About the Picture
This portrait is of a man who now reflects upon his own insanity. In Euripides' drama Heracles the returning king of Thebes
is tricked and driven into madness. In this state he mistakes his children and wife for the traitors who have taken his city
from him. Without true knowledge of whom he hurts, he sets about their murder. When the spirit of Athena brings him to his
senses, he is driven by guilt. How could a man commit a crime against those he loves? Suicide becomes his only source of
solace. However, in contradiction to the conventions of high attic tragedy, Heracles is persuaded by Theseus to face his
suffering through life.

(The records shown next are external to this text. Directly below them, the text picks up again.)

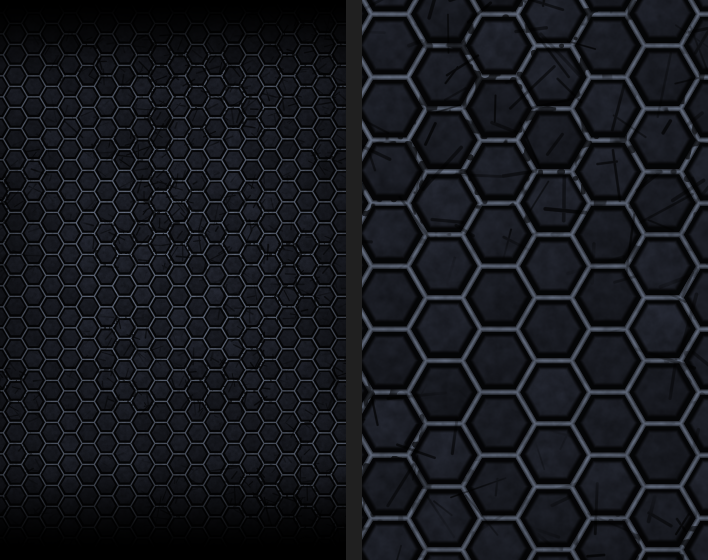
Left: the whole. Right: its middle third, enlarged.
Give the GLSL for this pattern, as a Shadertoy shader.

```glsl
// Worn dark honeycomb: flat-topped steel hexagon mesh over recessed plates.
// A two-lattice hexagon distance gives mesh, shadow and plates; layered
// random segments scratch them, and a vignette fades the top and bottom.

#define PITCH 0.0375                  // row spacing, in canvas heights
#define CENTER vec2(0.2874, 0.6395)   // centre of one cell
#define LINE_HALF 0.043               // half width of the mesh, in rows
#define PLATE_SIZE 0.395              // plate apothem, in rows
#define SCRATCH_LAYERS 5
#define SCRATCH_DEPTH 0.75
#define MESH_COLOR vec3(0.325, 0.355, 0.415)
#define PLATE_COLOR vec3(0.108, 0.118, 0.150)
#define GAP_COLOR vec3(0.016, 0.017, 0.021)

float hash(vec2 p) {
    vec3 q = fract(vec3(p.xyx) * 0.1031);
    q += dot(q, q.yzx + 33.33);
    return fract((q.x + q.y) * q.z);
}

float noise(vec2 p) {
    vec2 i = floor(p), f = fract(p);
    f = f * f * (3.0 - 2.0 * f);
    vec2 e = vec2(0.0, 1.0);
    return mix(mix(hash(i), hash(i + e.yx), f.x),
               mix(hash(i + e), hash(i + e.yy), f.x), f.y);
}

float fbm(vec2 p) {
    float sum = 0.0, amp = 0.5;
    for (int i = 0; i < 4; i++) {
        sum += amp * noise(p);
        p = mat2(1.6, 1.2, -1.2, 1.6) * p + 17.3;
        amp *= 0.5;
    }
    return sum;
}

// Distance from a cell centre, reaching 0.5 on the cell border
float hexDistance(vec2 p) {
    p = abs(p);
    return max(p.y, dot(p, vec2(0.8660254, 0.5)));
}

// Position within the nearest of the two interleaved rectangular lattices
vec2 hexLocal(vec2 p) {
    vec2 period = vec2(1.7320508, 1.0);
    vec2 a = p - period * floor(p / period + 0.5);
    vec2 b = p - period * (floor(p / period) + 0.5);
    return dot(a, a) < dot(b, b) ? a : b;
}

float segmentDistance(vec2 p, vec2 dir, float halfLength) {
    float along = clamp(dot(p, dir), -halfLength, halfLength);
    return length(p - dir * along);
}

// One random segment per tile, on several turned and shifted grids
float scratches(vec2 p, float px) {
    float mark = 0.0;
    for (int i = 0; i < SCRATCH_LAYERS; i++) {
        float layer = float(i);
        float turn = 0.7 * layer + 0.3;
        float size = 0.85 + 0.22 * layer;
        vec2 q = mat2(cos(turn), sin(turn), -sin(turn), cos(turn)) * p / size;
        vec2 id = floor(q) + 200.0 + 37.0 * layer;
        float angle = 1.9 * hash(id) - turn - 0.2;
        vec2 middle = 0.4 + 0.2 * vec2(hash(id + 5.1), hash(id + 9.7));
        float reach = mix(0.10, 0.38, hash(id + 2.3));
        float d = size * segmentDistance(fract(q) - middle,
                                         vec2(cos(angle), sin(angle)), reach);
        float width = mix(0.008, 0.026, hash(id + 7.9));
        float present = step(0.35, hash(id + 13.7));
        float cut = 1.0 - smoothstep(width - 0.5 * px, width + px, d);
        mark = max(mark, present * cut * mix(0.45, 1.0, hash(id + 21.1)));
    }
    return mark;
}

void mainImage(out vec4 fragColor, in vec2 fragCoord) {
    vec2 uv = fragCoord / iResolution.xy;
    vec2 p = (fragCoord / iResolution.y - CENTER) / PITCH;
    float px = 1.0 / (iResolution.y * PITCH);

    vec2 local = hexLocal(p);
    vec2 id = floor((p - local) * vec2(1.1547005, 2.0) + 0.5) + 100.0;
    float border = 0.5 - hexDistance(local);
    float grain = fbm(p * 7.0 + 80.0);
    float grime = fbm(p * 0.45 + 40.0);

    // Recessed plate, shaded towards its rim and varied cell by cell
    vec2 shift = 0.025 * (vec2(hash(id), hash(id + 4.7)) - 0.5) + vec2(0.0, 0.012);
    float plateDist = hexDistance(local - shift);
    float plate = 1.0 - smoothstep(PLATE_SIZE - 0.055, PLATE_SIZE + 0.015, plateDist);
    float shade = mix(0.80, 1.10, hash(id + 8.3)) * mix(0.72, 1.22, grain);
    shade *= 1.0 + 0.22 * dot(local, vec2(-0.4, 0.9));
    vec3 color = mix(GAP_COLOR, PLATE_COLOR * shade, plate);

    // Scratches gather where the grime is heavy
    float wear = scratches(p, px) * smoothstep(0.28, 0.56, grime);
    color *= 1.0 - SCRATCH_DEPTH * wear;

    // Mesh with a bright core, soft flanks and small chips
    float mesh = 1.0 - smoothstep(LINE_HALF - 0.5 * px, LINE_HALF + 0.5 * px, border);
    float core = 1.0 - 0.5 * smoothstep(0.0, LINE_HALF, border);
    float chip = smoothstep(0.60, 0.74, noise(p * 9.0 + 60.0)) * smoothstep(0.42, 0.62, grime);
    vec3 metal = MESH_COLOR * core * mix(0.82, 1.22, grain);
    metal *= 1.0 - 0.65 * max(chip, 0.8 * wear);
    color = mix(color, metal, mesh);

    // Broad light: black ends, dimmer corners and soft patches
    float ends = smoothstep(0.015, 0.20, uv.y) * smoothstep(0.0, 0.17, 1.0 - uv.y);
    float sides = 1.0 - 0.22 * pow(abs(2.0 * uv.x - 1.0), 4.0);
    float patches = mix(0.85, 1.15, noise(uv * vec2(3.0, 5.0) + 12.0));
    fragColor = vec4(color * ends * sides * patches, 1.0);
}
```
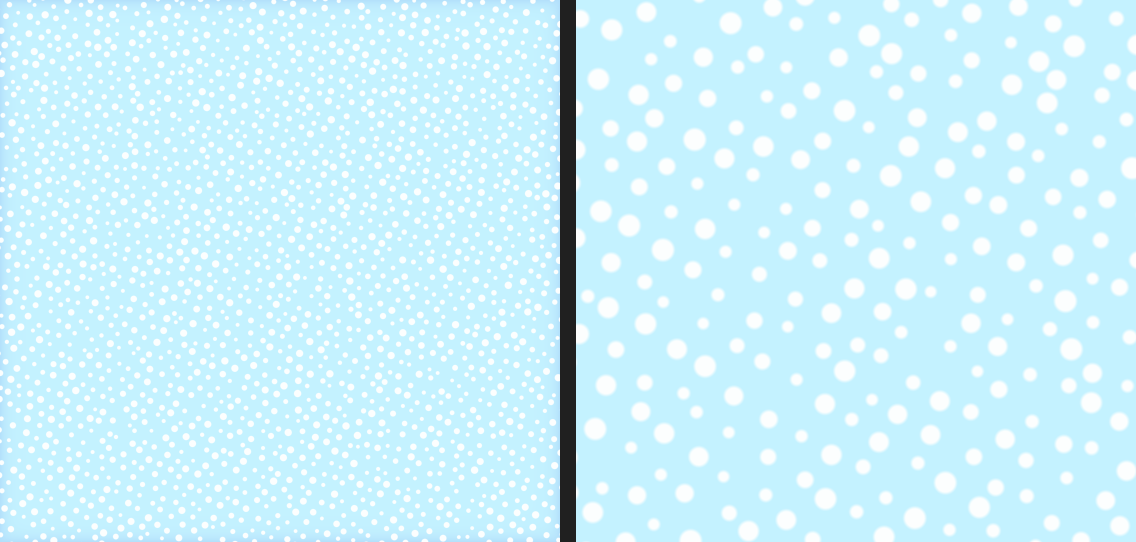
Left: the whole. Right: its middle third, enlarged.
This pattern is drawn by a Shadertoy shader. Its source:

```glsl
// Three random values in 0..1 for a cell
vec3 hash3(vec2 cell) {
    vec3 p = fract(vec3(cell.xyx) * vec3(0.1031, 0.1030, 0.0973));
    p += dot(p, p.yxz + 33.33);
    return fract((p.xxy + p.yzz) * p.zyx);
}

// Coverage of one dot per cell; every dot stays inside its own cell
float scatteredDots(vec2 p, float softness) {
    // Slide each row by a random amount to break up the columns
    float row = floor(p.y);
    p.x += 7.0 * hash3(vec2(row + 200.0, 91.0)).x;

    vec2 cell = floor(p);
    vec3 rnd = hash3(cell + 200.0);
    float radius = mix(0.15, 0.3, rnd.z);
    vec2 jitter = (2.0 * rnd.xy - 1.0) * (0.45 - radius);
    float dist = length(p - cell - 0.5 - jitter) - radius;
    return 1.0 - smoothstep(-softness, softness, dist);
}

void mainImage(out vec4 fragColor, in vec2 fragCoord) {
    const float dotsPerHeight = 44.0;
    vec2 uv = fragCoord / iResolution.y;
    vec2 size = iResolution.xy / iResolution.y;

    // Pale sky ground with a narrow blue fade along the borders
    vec2 toBorder = min(uv, size - uv);
    vec2 fade = exp(-toBorder / 0.011);
    float border = 1.0 - (1.0 - fade.x) * (1.0 - fade.y);
    vec3 color = mix(vec3(0.768, 0.948, 1.0), vec3(0.70, 0.875, 0.985), border);

    // Soft white dots on a turned grid
    float angle = 0.6;
    mat2 turn = mat2(cos(angle), sin(angle), -sin(angle), cos(angle));
    float softness = max(0.06, 0.6 * dotsPerHeight / iResolution.y);
    float dots = scatteredDots(turn * uv * dotsPerHeight, softness);
    color = mix(color, vec3(0.99, 0.997, 0.995), dots);

    fragColor = vec4(color, 1.0);
}
```
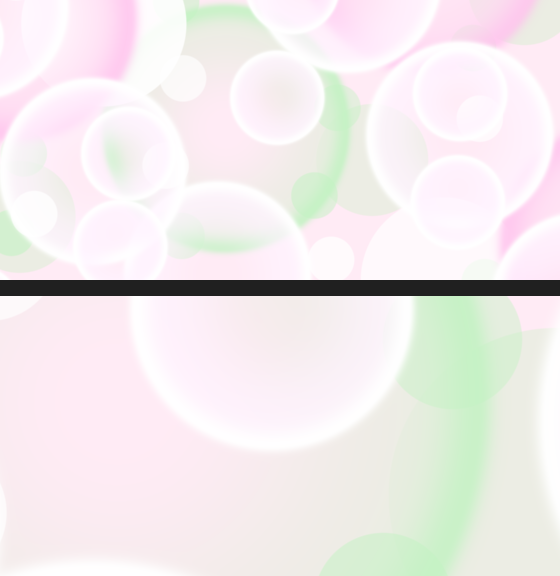
Top, the full canvas; bottom, a detail of the centre.
Write a Shadertoy shader that draws this background.

```glsl
// Draws pale pink bokeh: overlapping translucent discs and softly glowing bubbles.

const vec3 BLUSH = vec3(1.0, 0.92, 0.96);
const vec3 WHITE = vec3(1.0);
const vec3 LILAC = vec3(1.0, 0.955, 1.0);
const vec3 ROSE = vec3(1.0, 0.76, 0.93);
const vec3 PETAL = vec3(1.0, 0.86, 0.95);
const vec3 SAGE = vec3(0.905, 0.93, 0.875);
const vec3 MINT = vec3(0.76, 0.95, 0.76);

// Steps that spread successive centres evenly over the canvas
const vec2 EVEN_STRIDE = vec2(0.755, 0.57);
const vec2 SWEEP_STRIDE = vec2(0.165, 0.645);
const vec2 DIAGONAL_STRIDE = vec2(0.47, 0.42);

float hash(vec2 p) {
    return fract(sin(dot(p, vec2(127.1, 311.7))) * 43758.5453);
}

// Centre of item i; the area reaches one radius past each canvas edge
vec2 scatter(float i, vec2 start, vec2 stride, float radius, vec2 canvas) {
    vec2 cell = fract(start + i * stride);
    vec2 key = start + i;
    vec2 jitter = vec2(hash(key), hash(key + 17.0)) - 0.5;
    return cell * (canvas + 2.0 * radius) - radius + 0.05 * jitter;
}

// Flat translucent discs with crisp edges
vec3 discs(vec3 base, vec2 p, vec2 canvas, float edge, int count, vec2 start,
           vec2 stride, float radius, vec3 tint, float opacity) {
    for (int i = 0; i < count; i++) {
        float n = float(i);
        float d = length(p - scatter(n, start, stride, radius, canvas)) - radius;
        float strength = opacity * mix(0.7, 1.0, hash(start + n + 5.0));
        base = mix(base, tint, strength * (1.0 - smoothstep(-edge, edge, d)));
    }
    return base;
}

// Bubbles: clear centre, tinted body and a rim that glows inwards
vec3 bubbles(vec3 base, vec2 p, vec2 canvas, int count, vec2 start, vec2 stride,
             float radius, float glow, vec3 body, vec3 rim, float opacity) {
    for (int i = 0; i < count; i++) {
        float d = length(p - scatter(float(i), start, stride, radius, canvas)) - radius;
        float inside = 1.0 - smoothstep(-0.25 * glow, 0.25 * glow, d);
        float fill = inside * smoothstep(-0.9 * radius, -0.15 * radius, d);
        float falloff = d / (d < 0.0 ? glow : 0.4 * glow);
        base = mix(base, body, 0.75 * fill);
        base = mix(base, rim, opacity * exp(-falloff * falloff));
    }
    return base;
}

void mainImage(out vec4 fragColor, in vec2 fragCoord) {
    vec2 p = fragCoord / iResolution.y;
    vec2 canvas = iResolution.xy / iResolution.y;
    float edge = 1.0 / iResolution.y;
    vec3 color = BLUSH;

    // Green underlayer
    color = discs(color, p, canvas, edge, 3, vec2(0.117, 0.307), EVEN_STRIDE,
                  0.2, SAGE, 1.0);
    color = bubbles(color, p, canvas, 1, vec2(0.434, 0.515), EVEN_STRIDE,
                    0.43, 0.045, SAGE, MINT, 0.8);
    color = discs(color, p, canvas, edge, 8, vec2(0.055, 0.2), EVEN_STRIDE,
                  0.083, MINT, 0.6);

    // Large white discs and rose bubbles
    color = discs(color, p, canvas, edge, 2, vec2(0.26, 0.774), DIAGONAL_STRIDE,
                  0.295, WHITE, 0.9);
    color = bubbles(color, p, canvas, 3, vec2(0.168, 0.742), EVEN_STRIDE,
                    0.42, 0.07, PETAL, ROSE, 0.75);

    // White bubbles and small highlights
    color = bubbles(color, p, canvas, 6, vec2(0.421, 0.211), SWEEP_STRIDE,
                    0.325, 0.034, LILAC, WHITE, 0.95);
    color = discs(color, p, canvas, edge, 6, vec2(0.32, 0.42), EVEN_STRIDE,
                  0.083, WHITE, 0.8);
    color = bubbles(color, p, canvas, 8, vec2(0.5, 0.63), EVEN_STRIDE,
                    0.163, 0.02, LILAC, WHITE, 0.95);

    fragColor = vec4(color, 1.0);
}
```
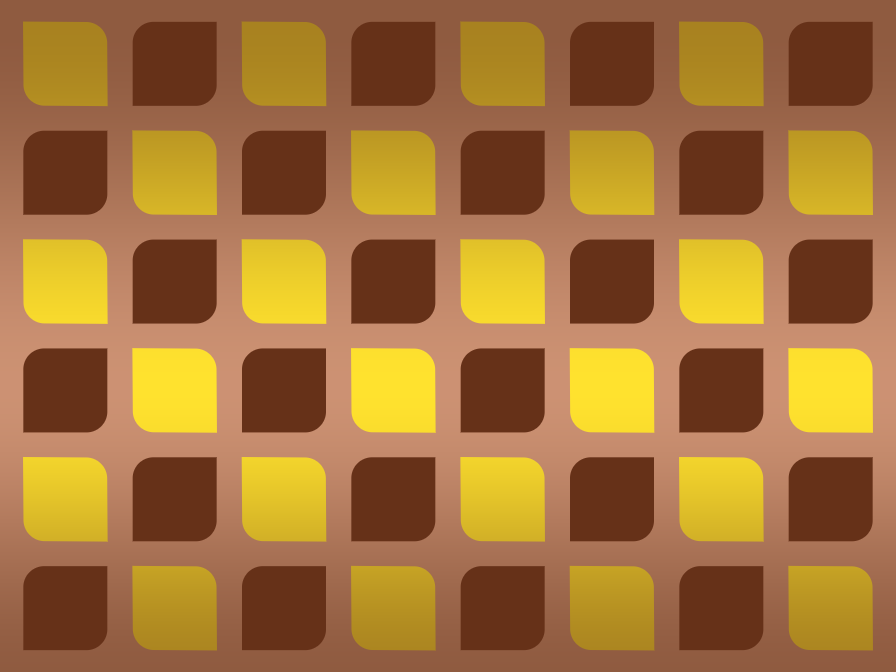
A Shadertoy shader for this pattern:

```glsl
// Lengths are fractions of the canvas height
const vec2 GRID_COUNT = vec2(8.0, 6.0);
const vec2 GRID_PITCH = vec2(0.1627, 0.1620);
const float TILE_HALF = 0.0625;
const float CORNER_RADIUS = 0.031;
const float YELLOW_TAPER = 0.007;

// Heights of the light band: dark below, brightest, dark above
const float GLOW_BOTTOM = -0.02;
const float GLOW_PEAK = 0.425;
const float GLOW_TOP = 0.97;

const vec3 GROUND_DIM = vec3(0.56, 0.355, 0.25);
const vec3 GROUND_LIT = vec3(0.80, 0.57, 0.45);
const vec3 YELLOW_DIM = vec3(0.66, 0.51, 0.125);
const vec3 YELLOW_LIT = vec3(1.0, 0.886, 0.18);
const vec3 BROWN = vec3(0.40, 0.192, 0.096);

// Square with its upper right and lower left corners rounded
float leafDistance(vec2 p) {
    float radius = p.x * p.y > 0.0 ? CORNER_RADIUS : 0.0;
    vec2 q = abs(p) - TILE_HALF + radius;
    return length(max(q, 0.0)) + min(max(q.x, q.y), 0.0) - radius;
}

// Horizontal band of light with a soft fall to either side
float glow(float height) {
    return smoothstep(GLOW_BOTTOM, GLOW_PEAK, height)
         * (1.0 - smoothstep(GLOW_PEAK, GLOW_TOP, height));
}

void mainImage(out vec4 fragColor, in vec2 fragCoord) {
    float pixel = 1.0 / iResolution.y;
    vec2 centered = (fragCoord - 0.5 * iResolution.xy) * pixel;
    float light = glow(fragCoord.y * pixel);

    // Centred grid; clamping keeps the margins empty
    vec2 cell = floor(centered / GRID_PITCH + 0.5 * GRID_COUNT);
    cell = clamp(cell, vec2(0.0), GRID_COUNT - 1.0);
    vec2 local = centered - (cell + 0.5 - 0.5 * GRID_COUNT) * GRID_PITCH;

    // Checkerboard: yellow tiles taper slightly, brown tiles are mirrored
    bool isYellow = mod(cell.x + cell.y, 2.0) > 0.5;
    vec2 shaped = isYellow ? local + YELLOW_TAPER * local.yx
                           : vec2(-local.x, local.y);
    vec3 tile = isYellow ? mix(YELLOW_DIM, YELLOW_LIT, light) : BROWN;

    // Lay the tile over the ground with a one-pixel soft edge
    float cover = clamp(0.5 - leafDistance(shaped) / pixel, 0.0, 1.0);
    vec3 ground = mix(GROUND_DIM, GROUND_LIT, light);
    fragColor = vec4(mix(ground, tile, cover), 1.0);
}
```
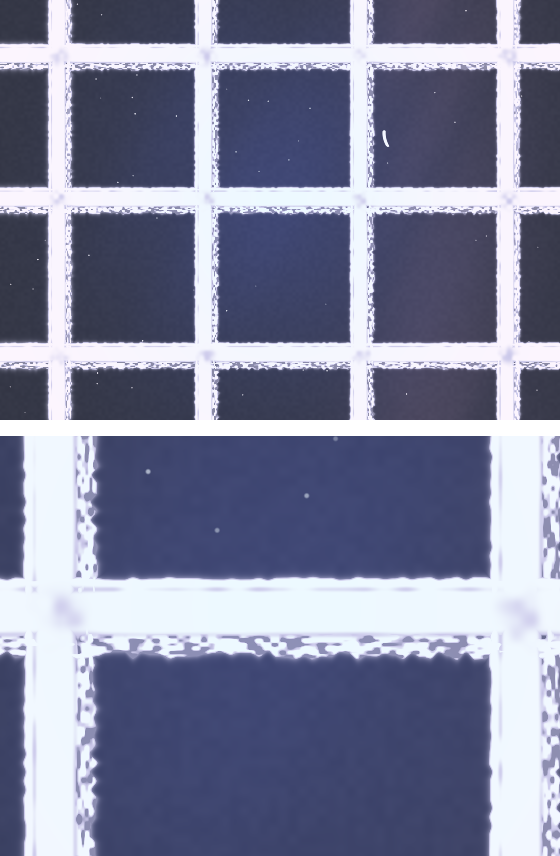
Top: the whole. Bottom: its middle third, enlarged.
This pattern is drawn by a WebGL 2 fragment shader. Its source:

```glsl
#version 300 es
precision highp float;
// A bright, frosted grid of scribed lines over dark blue glass, lit from behind.
// Each line is a distance band with a clean core and one ragged, lacy side;
// noise wears the edges, and hashed specks and hazy streaks dust the panes.

#define PITCH 0.356
#define FIRST_LINE vec2(0.1425, 0.153)
#define DRIFT vec2(-0.008, 0.014)
#define HALF_WIDTH vec2(0.0275, 0.0305)
#define RAGGED 0.007
#define LACE_DEPTH 0.85
#define SPECK_CELL 0.05
#define SPECK_CHANCE 0.14

uniform vec2 u_resolution;
out vec4 fragColor;

const vec3 DARK_GLASS = vec3(0.205, 0.215, 0.27);
const vec3 BLUE_GLASS = vec3(0.25, 0.28, 0.455);
const vec3 MAUVE_GLASS = vec3(0.29, 0.275, 0.365);
const vec3 LAVENDER = vec3(0.80, 0.79, 0.92);
const vec3 WARM_WHITE = vec3(0.99, 0.96, 0.995);
const vec3 COOL_WHITE = vec3(0.93, 0.975, 1.0);

float hash(vec2 p) {
  return fract(sin(dot(p, vec2(12.9898, 78.233))) * 43758.5453);
}

float noise(vec2 p) {
  vec2 i = floor(p), f = fract(p);
  f = f * f * (3.0 - 2.0 * f);
  return mix(mix(hash(i), hash(i + vec2(1, 0)), f.x),
             mix(hash(i + vec2(0, 1)), hash(i + vec2(1, 1)), f.x), f.y);
}

float bump(float x) { return exp(-x * x); }

// Brightness of one line; the lacy side lies at positive s
float scribedLine(float s, float along, float id, float halfWidth, float haze) {
  float pixel = 1.0 / u_resolution.y;
  float wear = mix(0.65, 1.0, hash(vec2(id, 7.0)));
  float jitter = noise(vec2(along * 140.0, id * 9.0)) - 0.5;
  float edge = halfWidth + jitter * (s > 0.0 ? RAGGED * wear : 0.0025);
  float cover = 1.0 - smoothstep(edge - pixel - 0.001, edge + pixel + 0.001, abs(s));

  // Lace, then a seam on either side of the core
  float u = s / halfWidth;
  float grain = noise(vec2(along * 160.0, s * 320.0 + id * 17.0));
  float level = 1.0 - LACE_DEPTH * wear * smoothstep(0.42, 0.56, u) * smoothstep(0.35, 0.8, grain);
  level -= 0.35 * bump((u - 0.46) / 0.09) * (0.5 + 0.5 * noise(vec2(along * 30.0, id)));
  level -= 0.4 * bump((u + 0.72) / 0.08) * noise(vec2(along * 60.0, id * 5.0));

  float halo = 0.32 * exp(-max(abs(s) - edge, 0.0) / haze);
  return max(cover * level, halo);
}

// Dark glass with a blue glow in the middle and mauve streaks to the right
vec3 glass(vec2 p, float glow) {
  float diagonal = p.x * 0.87 - p.y * 0.5;
  float streaks = noise(vec2(diagonal * 13.0, 3.0)) * smoothstep(0.75, 1.0, p.x);
  vec3 col = mix(DARK_GLASS, MAUVE_GLASS, smoothstep(0.55, 0.95, p.x) * bump((p.x - 1.0) / 0.27) * 0.6);
  col = mix(col, BLUE_GLASS, glow * (0.85 + 0.2 * noise(vec2(diagonal * 9.0, 8.0))));
  col += vec3(0.055, 0.035, 0.04) * streaks * bump((p.x - 1.02) / 0.2);
  return col + 0.018 * (noise(p * 130.0) - 0.5);
}

// Scattered dust, one possible grain per cell
float specks(vec2 p) {
  vec2 cell = floor(p / SPECK_CELL);
  vec2 centre = 0.15 + 0.7 * vec2(hash(cell + 3.1), hash(cell + 8.7));
  float d = length(fract(p / SPECK_CELL) - centre) * SPECK_CELL;
  float shine = step(hash(cell + 21.3), SPECK_CHANCE) * mix(0.2, 0.9, hash(cell + 5.9));
  return shine * (1.0 - smoothstep(0.0008, 0.0028, d));
}

// One short curved fibre lying on a pane
float fibre(vec2 p) {
  vec2 q = p - vec2(0.916, 0.670);
  q.x += 0.24 * q.y - 9.0 * q.y * q.y;
  float d = length(vec2(q.x, max(abs(q.y) - 0.016, 0.0)));
  return 1.0 - smoothstep(0.0025, 0.0052, d);
}

void main() {
  vec2 p = gl_FragCoord.xy / u_resolution.y;

  // Nearest line in each direction, with slightly uneven spacing
  vec2 index = floor((p - FIRST_LINE) / PITCH + 0.5);
  vec2 drift = DRIFT * sin(index * vec2(2.0944, 1.5708));
  vec2 offset = p - FIRST_LINE - PITCH * index - drift;

  float glow = bump(length((p - vec2(0.67, 0.53)) / vec2(0.40, 0.48)));
  float haze = 0.0035 + 0.004 * smoothstep(0.45, 0.0, p.x);
  float upright = scribedLine(offset.x, p.y, index.x + 2.0, HALF_WIDTH.x, haze);
  float level = scribedLine(-offset.y, p.x, index.y + 12.0, HALF_WIDTH.y, haze);
  float light = max(upright, level);

  // Cloudy smudge where lines cross
  float crossing = bump(length(offset) / 0.024);
  light -= crossing * (0.08 + 0.38 * noise(p * 75.0));

  // Panes first, then dust and the grid on top
  vec3 white = mix(WARM_WHITE, COOL_WHITE, glow);
  vec3 col = glass(p, glow);
  col = mix(col, white, max(specks(p), fibre(p)));
  col = mix(col, LAVENDER, smoothstep(0.0, 0.6, light));
  col = mix(col, white, smoothstep(0.55, 0.95, light));
  fragColor = vec4(col, 1.0);
}
```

This continence is the central theme of the painting: a representation of the face of one who bears
an unbearable past.
Click on the image to see the picture in more detail.